Take the entries that follow and return exactly the lines from the one holding "652C164 660 142" through the one holding "822C402 846 384", both included. Nothing else is needed.

(Source texts of formatted documents)
────────────────

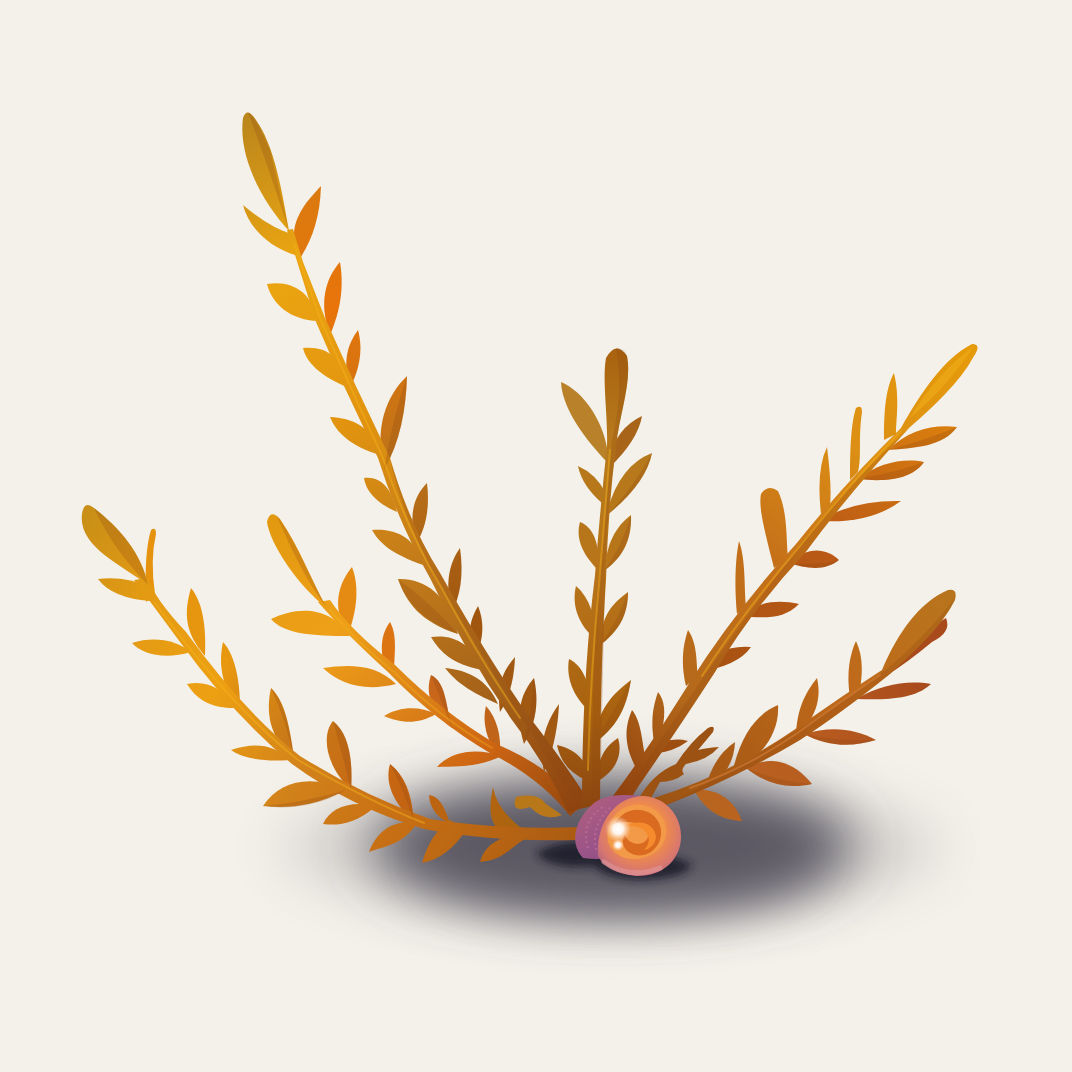
<!DOCTYPE html>
<html lang="en">
<head>
<meta charset="utf-8">
<title>Sea plant with shell</title>
<style>
:root{--paper:#f4f1ea;--shadow:#5c5963;--contact:#1d1a2a;--gold:#e5a312;--amber:#ed8908;--orange:#e6700b;--rust:#b9521a;--brown:#9a5512;--umber:#8a4310;--ochre:#b9811f;--glint:#f3b21b}
html,body{margin:0;width:1072px;height:1072px;overflow:hidden;background:var(--paper)}
svg{display:block}
.rib{fill:none;stroke-linecap:round;stroke-width:2;stroke:var(--glint);opacity:.45}
.fold{fill:var(--umber);opacity:.25}
.gleam{fill:var(--glint);opacity:.5}
</style>
</head>
<body>
<svg width="1072" height="1072" viewBox="0 0 1072 1072" role="img" aria-label="Orange sea plant with a small spiral shell at its base">
<defs>
<linearGradient id="tall-lit" gradientUnits="userSpaceOnUse" x1="250" y1="110" x2="570" y2="810">
<stop offset="0" stop-color="#b9851c"/><stop offset=".2" stop-color="#eba511"/><stop offset=".42" stop-color="#e2940f"/><stop offset=".62" stop-color="#c47c1a"/><stop offset=".8" stop-color="#a8651a"/><stop offset="1" stop-color="#8f440f"/>
</linearGradient>
<linearGradient id="tall-shade" gradientUnits="userSpaceOnUse" x1="300" y1="180" x2="570" y2="780">
<stop offset="0" stop-color="#d97b10"/><stop offset=".2" stop-color="#e8740a"/><stop offset=".45" stop-color="#bd741a"/><stop offset=".7" stop-color="#a0560f"/><stop offset="1" stop-color="#a25a14"/>
</linearGradient>
<linearGradient id="low" gradientUnits="userSpaceOnUse" x1="90" y1="510" x2="575" y2="835">
<stop offset="0" stop-color="#c98f17"/><stop offset=".15" stop-color="#e39a13"/><stop offset=".35" stop-color="#eda012"/><stop offset=".55" stop-color="#d2821a"/><stop offset=".72" stop-color="#c87014"/><stop offset="1" stop-color="#ac5c12"/>
</linearGradient>
<linearGradient id="low-shade" gradientUnits="userSpaceOnUse" x1="150" y1="530" x2="520" y2="830">
<stop offset="0" stop-color="#e5920f"/><stop offset=".3" stop-color="#e8980f"/><stop offset=".5" stop-color="#c97918"/><stop offset=".75" stop-color="#c66412"/><stop offset="1" stop-color="#a9640f"/>
</linearGradient>
<linearGradient id="mid" gradientUnits="userSpaceOnUse" x1="270" y1="515" x2="570" y2="810">
<stop offset="0" stop-color="#e2990f"/><stop offset=".3" stop-color="#eea018"/><stop offset=".55" stop-color="#dc8218"/><stop offset=".75" stop-color="#cf6613"/><stop offset="1" stop-color="#96490f"/>
</linearGradient>
<linearGradient id="centre" gradientUnits="userSpaceOnUse" x1="0" y1="348" x2="0" y2="805">
<stop offset="0" stop-color="#a9620f"/><stop offset=".2" stop-color="#b67a1c"/><stop offset=".5" stop-color="#b8741a"/><stop offset=".8" stop-color="#a9620f"/><stop offset="1" stop-color="#8c4610"/>
</linearGradient>
<linearGradient id="right-lit" gradientUnits="userSpaceOnUse" x1="960" y1="350" x2="620" y2="800">
<stop offset="0" stop-color="#e59a0a"/><stop offset=".25" stop-color="#dc8f14"/><stop offset=".5" stop-color="#c5701a"/><stop offset=".78" stop-color="#b4691a"/><stop offset="1" stop-color="#8f410e"/>
</linearGradient>
<linearGradient id="right-shade" gradientUnits="userSpaceOnUse" x1="950" y1="400" x2="650" y2="760">
<stop offset="0" stop-color="#dd830d"/><stop offset=".4" stop-color="#bb5a16"/><stop offset="1" stop-color="#9b4c10"/>
</linearGradient>
<linearGradient id="side" gradientUnits="userSpaceOnUse" x1="950" y1="600" x2="660" y2="800">
<stop offset="0" stop-color="#b8741c"/><stop offset=".4" stop-color="#bf691a"/><stop offset="1" stop-color="#9d5413"/>
</linearGradient>
<linearGradient id="side-shade" gradientUnits="userSpaceOnUse" x1="930" y1="690" x2="700" y2="800">
<stop offset="0" stop-color="#a84a1c"/><stop offset=".5" stop-color="#b85c20"/><stop offset="1" stop-color="#b8651f"/>
</linearGradient>
<radialGradient id="shell-body" gradientUnits="userSpaceOnUse" cx="640" cy="830" r="52">
<stop offset="0" stop-color="#f08b3c"/><stop offset=".5" stop-color="#ee8a4c"/><stop offset=".8" stop-color="#d8776f"/><stop offset="1" stop-color="#b56682"/>
</radialGradient>
<linearGradient id="shell-lip" x1="0" y1="0" x2="1" y2="1">
<stop offset="0" stop-color="#b5607c"/><stop offset=".5" stop-color="#9a5488"/><stop offset="1" stop-color="#84467d"/>
</linearGradient>
<radialGradient id="glow"><stop offset="0" stop-color="#fff"/><stop offset=".4" stop-color="#fff" stop-opacity=".9"/><stop offset="1" stop-color="#ffd9b8" stop-opacity="0"/></radialGradient>
<filter id="soft" x="-40%" y="-60%" width="180%" height="220%"><feGaussianBlur stdDeviation="27"/></filter>
<filter id="close" x="-20%" y="-40%" width="140%" height="180%"><feGaussianBlur stdDeviation="4"/></filter>
</defs>

<rect width="1072" height="1072" fill="var(--paper)"/>

<g id="ground-shadow">
<ellipse cx="610" cy="848" rx="330" ry="66" fill="var(--shadow)" opacity=".2" filter="url(#soft)"/>
<ellipse cx="612" cy="846" rx="242" ry="67" fill="var(--shadow)" filter="url(#soft)"/>
<ellipse cx="620" cy="858" rx="190" ry="42" fill="var(--shadow)" opacity=".65" filter="url(#soft)"/>
<path d="M536 853Q560 838 590 842Q660 850 692 864Q688 878 640 880Q604 878 594 866Q550 870 536 853Z" fill="var(--contact)" opacity=".9" filter="url(#close)"/>
</g>

<g id="low-branch">
<g fill="url(#low-shade)">
<path d="M146 602Q144 552 151 530Q156 526 156 534Q150 560 155 594Z"/>
<path d="M205 656C184 632 184 612 191 588C204 604 206 630 205 656Z"/>
<path d="M240 708C222 690 218 664 223 642C236 656 240 684 240 708Z"/>
<path d="M294 758C268 738 266 710 271 688C286 702 290 730 294 758Z"/>
<path d="M351 790C324 764 322 734 333 721C350 734 353 764 351 790Z"/>
<path d="M414 822C388 798 386 778 390 764C408 778 412 800 414 822Z"/>
<path d="M450 824Q430 814 429 795Q442 796 450 824Z"/>
<path d="M506 834C486 826 490 804 493 787Q496 808 520 827Z"/>
</g>
<g fill="url(#low)">
<path d="M148 585C120 564 78 546 82 514Q84 500 94 508C120 528 142 554 148 585Z"/>
<path d="M150 601Q112 598 98 579Q126 576 150 587Z"/>
<path d="M191 652C164 660 142 654 132 643C154 636 176 640 191 652Z"/>
<path d="M234 708C208 708 196 698 187 684C206 680 224 688 234 708Z"/>
<path d="M290 760C262 762 242 758 231 750C254 742 274 744 290 760Z"/>
<path d="M346 790C312 808 284 808 263 806C280 780 312 774 346 790Z"/>
<path d="M376 806C356 824 338 826 323 824C330 808 350 800 376 806Z"/>
<path d="M418 822C402 846 384 846 369 852C378 828 396 820 418 822Z"/>
<path d="M466 830Q448 858 422 863Q430 834 450 820Z"/>
<path d="M536 834C512 842 508 860 480 862C486 840 508 834 536 830Z"/>
<path d="M134 580L148 578Q154 598 186 632Q244 712 300 756Q364 796 430 819Q500 830 580 827L578 840Q490 842 424 829Q352 808 292 764Q234 716 180 642Q158 612 134 580Z"/>
</g>
<path class="fold" d="M148 585C120 556 104 530 94 508C120 528 142 554 148 585ZM346 790C318 798 290 804 263 806C286 810 320 806 346 790ZM351 790C344 760 338 740 333 721C350 734 353 764 351 790ZM414 822Q404 790 390 764Q408 778 414 822ZM294 758Q286 720 271 688Q286 702 294 758Z"/>
<path class="rib" d="M155 603Q230 706 298 760Q370 802 424 823"/>
</g>

<g id="middle-branch" fill="url(#mid)">
<path d="M327 608C298 586 270 544 267 522Q270 508 280 519C300 548 310 578 327 608Z"/>
<path d="M350 636C312 636 284 634 271 619C298 606 330 606 350 636Z"/>
<path d="M344 628C332 602 340 582 352 567C360 588 356 612 349 632Z" fill="#e58a12"/>
<path d="M396 684C364 692 340 684 323 668C350 664 376 664 396 684Z"/>
<path d="M385 668C378 644 384 630 390 622C398 636 394 656 394 674Z" fill="#dd7412"/>
<path d="M436 714C416 726 398 722 384 716C400 706 420 706 436 714Z"/>
<path d="M452 728C428 710 426 690 431 675C446 682 446 706 452 728Z" fill="#c8671b"/>
<path d="M502 756C476 768 456 766 437 767C452 750 478 748 502 756Z"/>
<path d="M498 756Q480 730 486 706Q502 724 500 756Z" fill="#bf6418"/>
<path d="M562 815Q544 822 530 807Q510 814 516 797Q538 792 546 804Z" fill="#b8781a"/>
<path d="M318 602L330 600Q350 630 394 664Q442 712 496 744Q550 766 582 806L570 816Q540 778 490 753Q434 720 388 672Q346 634 318 602Z"/>
<path class="fold" d="M327 608C304 578 290 546 276 514C300 548 310 578 327 608ZM452 728Q440 698 431 675C446 682 446 706 452 728Z"/>
<path class="rib" d="M330 610Q356 642 394 672Q440 718 492 748" stroke-opacity=".8"/>
</g>

<g id="tall-branch">
<g fill="url(#tall-shade)">
<path d="M299 260C284 226 304 204 321 186C320 218 312 240 299 260Z"/>
<path d="M330 335C318 302 326 278 340 262C345 292 338 316 330 335Z"/>
<path d="M350 388C342 360 348 344 358 330C364 352 358 372 350 388Z"/>
<path d="M384 470C374 428 386 396 407 376C406 410 400 442 384 470Z"/>
<path d="M416 544C408 514 414 496 427 483C430 508 426 528 416 544Z"/>
<path d="M452 612C444 582 450 562 460 548C464 576 460 596 452 612Z"/>
<path d="M474 660C466 634 470 620 478 606C486 626 482 644 474 660Z"/>
<path d="M500 712C496 684 504 670 515 657C514 682 508 700 500 712Z"/>
<path d="M524 744C514 712 522 692 534 678C540 706 534 726 524 744Z"/>
<path d="M544 772C538 744 546 722 559 704C558 730 552 754 544 772Z"/>
</g>
<g fill="url(#tall-lit)">
<path d="M289 231C260 200 238 154 243 118Q247 106 256 120C274 145 282 190 289 231Z"/>
<path d="M298 256C264 246 248 224 243 205Q270 228 292 234Z"/>
<path d="M318 321C290 320 272 304 267 284C292 280 312 292 318 321Z"/>
<path d="M347 387C320 376 306 362 303 348C326 346 342 356 347 387Z"/>
<path d="M380 455C350 446 336 432 330 417C352 418 372 426 380 455Z"/>
<path d="M397 512C374 502 366 490 364 478C382 476 392 490 397 512Z"/>
<path d="M423 565C392 554 380 544 372 530C396 528 416 538 423 565Z"/>
<path d="M458 634C420 622 406 602 398 579C424 578 448 594 458 634Z"/>
<path d="M482 670C452 664 440 652 431 637C454 634 472 644 482 670Z"/>
<path d="M498 704C470 692 456 682 445 668C468 670 488 680 498 704Z"/>
<path d="M287 230L293 229L303 262L325 318L354 382L390 458Q410 526 440 573Q492 665 530 718Q560 756 592 806L568 812Q546 764 512 720Q466 654 430 578Q398 522 378 458L344 386L316 322L296 258Z"/>
</g>
<path class="fold" d="M289 231C276 190 262 150 248 112Q254 114 270 150ZM384 470Q392 420 407 376C406 410 400 442 384 470ZM458 634Q430 602 398 579Q410 616 458 634ZM524 744Q532 710 534 678C540 706 534 726 524 744ZM390 458Q410 526 440 573Q492 665 530 718Q560 756 592 806L580 806Q520 720 436 578Q400 510 390 458Z"/>
<path class="rib" d="M294 244L320 318L350 386L383 458Q410 536 440 585Q480 660 520 718"/>
</g>

<g id="centre-branch" fill="url(#centre)">
<path d="M607 462C578 432 562 404 561 382C584 392 602 420 607 448Z" fill="#b9822a"/>
<path d="M609 460Q616 428 642 416Q638 440 609 468Z" fill="#a8651a"/>
<path d="M603 504Q582 486 578 466Q596 474 605 492Z"/>
<path d="M606 516Q618 466 652 453Q646 484 606 516Z"/>
<path d="M598 570C580 552 576 536 580 522C596 528 600 550 598 570Z"/>
<path d="M605 570C606 544 616 526 631 515C632 540 622 558 605 570Z"/>
<path d="M594 638C576 622 572 602 576 586C590 598 596 618 594 638Z"/>
<path d="M599 646C602 614 612 604 628 592C628 616 618 632 599 646Z"/>
<path d="M590 712C572 696 566 676 569 659C584 666 592 688 590 712Z"/>
<path d="M593 744C598 710 610 696 631 680C626 710 616 728 593 744Z"/>
<path d="M586 780Q562 770 557 745Q580 750 588 770Z"/>
<path d="M596 782C598 756 606 746 618 738C624 758 612 774 596 782Z"/>
<path d="M607 446C608 416 602 380 606 358Q616 340 627 356C632 382 620 412 616 446Q608 510 606 580Q600 670 600 806L582 806Q582 680 595 575Q600 510 607 446Z"/>
<path class="fold" d="M612 440Q624 390 616 348Q627 348 628 362C630 388 620 412 616 446Q606 520 605 580L600 806H592Q592 640 602 550ZM606 516Q632 490 652 453Q646 484 606 516ZM593 744Q612 714 631 680C626 710 616 728 593 744ZM599 646Q618 622 628 592C628 616 618 632 599 646ZM605 570Q622 546 631 515C632 540 622 558 605 570Z"/>
<path class="rib" d="M610 450Q604 520 599 585Q590 680 588 770"/>
</g>

<g id="right-branch">
<g fill="url(#right-lit)">
<path d="M884 440C884 408 886 388 894 373C900 398 896 420 896 434Z"/>
<path d="M850 480C850 440 852 420 856 408Q862 404 862 412C858 440 862 456 858 472Z"/>
<path d="M821 514Q816 470 827 447Q832 486 830 506Z"/>
<path d="M774 568C766 536 758 508 761 494Q768 484 778 491C788 512 786 540 788 558Z"/>
<path d="M737 614C734 580 736 556 739 541C746 560 744 590 746 606Z"/>
<path d="M686 686C680 660 684 642 688 630C698 644 696 664 698 676Z"/>
<path d="M654 742C650 718 654 704 658 692Q668 704 662 730Z"/>
<path d="M636 768C622 742 626 724 632 710C642 722 642 744 646 760Z"/>
</g>
<g fill="url(#right-shade)">
<path d="M888 450C908 430 934 424 957 427C944 446 916 448 888 450Z"/>
<path d="M858 479C880 462 904 458 924 462C912 480 884 482 858 479Z"/>
<path d="M820 521Q852 500 901 501Q870 524 820 521Z"/>
<path d="M788 563C808 546 826 548 839 560C824 572 806 568 788 563Z"/>
<path d="M740 616C760 600 780 600 799 604C784 620 762 618 740 616Z"/>
<path d="M698 672Q718 644 751 647Q738 666 698 672Z"/>
<path d="M652 748Q670 736 688 741Q674 752 652 754Z"/>
</g>
<path d="M901 428C920 394 944 358 972 344Q982 344 974 356C960 382 934 406 909 428Q850 492 805 553Q750 612 715 672Q676 732 640 784L626 806L610 800Q652 744 690 682Q734 612 796 544Q844 484 901 428Z" fill="url(#right-lit)"/>
<path class="fold" d="M909 428Q850 492 805 553Q750 612 715 672Q676 732 640 784L632 784Q700 678 790 558Q840 492 909 428ZM888 450Q926 440 957 427C944 446 916 448 888 450ZM858 479Q898 472 924 462C912 480 884 482 858 479ZM788 563Q820 566 839 560C824 572 806 568 788 563Z"/>
<path class="gleam" d="M910 418Q934 376 974 346Q948 386 910 418Z"/>
<path class="rib" d="M900 432Q848 486 800 546Q742 614 702 676"/>
</g>

<g id="side-branch">
<g fill="url(#side)">
<path d="M638 800Q652 774 676 764Q690 742 708 728Q716 724 713 732L698 750Q706 748 719 747Q708 760 686 764Q680 770 684 774Q674 782 660 782L650 800Z" fill="#9c5213"/>
<path d="M850 698C846 672 850 654 856 641C864 658 862 676 860 690Z"/>
<path d="M796 732C798 706 806 692 817 678C822 700 814 714 808 724Z"/>
<path d="M732 774C740 736 756 714 778 705C780 734 760 756 742 768Z"/>
<path d="M706 786Q714 756 735 742Q734 766 716 782Z"/>
</g>
<g fill="url(#side-shade)">
<path d="M856 699C882 684 908 680 931 684C914 700 884 700 856 699Z"/>
<path d="M804 734C830 726 854 728 876 740C850 748 826 746 804 734Z"/>
<path d="M746 768C772 754 794 762 812 784C784 790 764 782 746 768Z"/>
<path d="M694 790C718 788 734 800 742 821C718 820 704 808 694 790Z"/>
<path d="M886 676Q914 636 946 618Q952 632 932 642Q908 662 886 676Z"/>
</g>
<path d="M882 670C898 632 920 602 948 590Q958 588 955 600C942 626 916 650 890 674Q840 714 800 740Q740 776 664 806L654 798Q730 774 794 730Q842 696 882 670Z" fill="url(#side)"/>
<path class="fold" d="M888 668Q926 636 955 598C942 626 916 650 890 674Q840 714 800 740Q740 776 664 806Q780 748 888 668ZM804 734Q842 742 876 740C850 748 826 746 804 734ZM746 768Q780 782 812 784C784 790 764 782 746 768Z"/>
<path class="rib" d="M880 675Q840 702 796 734Q746 768 690 788" style="stroke:#df8b45"/>
</g>

<g id="shell">
<path d="M583 858C568 842 576 818 594 803C612 790 654 794 668 808L612 858Q596 860 583 858Z" fill="url(#shell-lip)"/>
<path d="M598 856C596 822 616 796 644 796C668 798 682 818 681 838C680 862 660 877 636 876C618 874 604 868 598 856Z" fill="url(#shell-body)"/>
<path d="M608 842C604 818 624 800 646 806C668 812 672 836 658 850C640 864 616 862 608 842Z" fill="#f39a48"/>
<path d="M614 824Q628 804 648 812C668 822 664 850 644 855C628 858 618 844 625 835C630 848 650 846 648 833C644 822 628 820 614 824Z" fill="#d96a20"/>
<path d="M626 826C640 818 656 824 656 838Q654 848 644 850C656 838 644 824 626 826Z" fill="#f58b2c"/>
<path d="M588 848Q580 822 604 806M596 850Q590 826 612 806" fill="none" stroke="#c878a0" stroke-width="2" stroke-dasharray="2 3" opacity=".55"/>
<path d="M604 862Q630 880 660 868" fill="none" stroke="#e39a9c" stroke-width="5" stroke-linecap="round" opacity=".6"/>
<circle cx="618" cy="829" r="13" fill="url(#glow)"/>
<circle cx="618" cy="845" r="6" fill="url(#glow)"/>
</g>
</svg>
</body>
</html>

────────────────

• _RESULT FOR THIS EXERCISE_:
<path d="M191 652C164 660 142 654 132 643C154 636 176 640 191 652Z"/>
<path d="M234 708C208 708 196 698 187 684C206 680 224 688 234 708Z"/>
<path d="M290 760C262 762 242 758 231 750C254 742 274 744 290 760Z"/>
<path d="M346 790C312 808 284 808 263 806C280 780 312 774 346 790Z"/>
<path d="M376 806C356 824 338 826 323 824C330 808 350 800 376 806Z"/>
<path d="M418 822C402 846 384 846 369 852C378 828 396 820 418 822Z"/>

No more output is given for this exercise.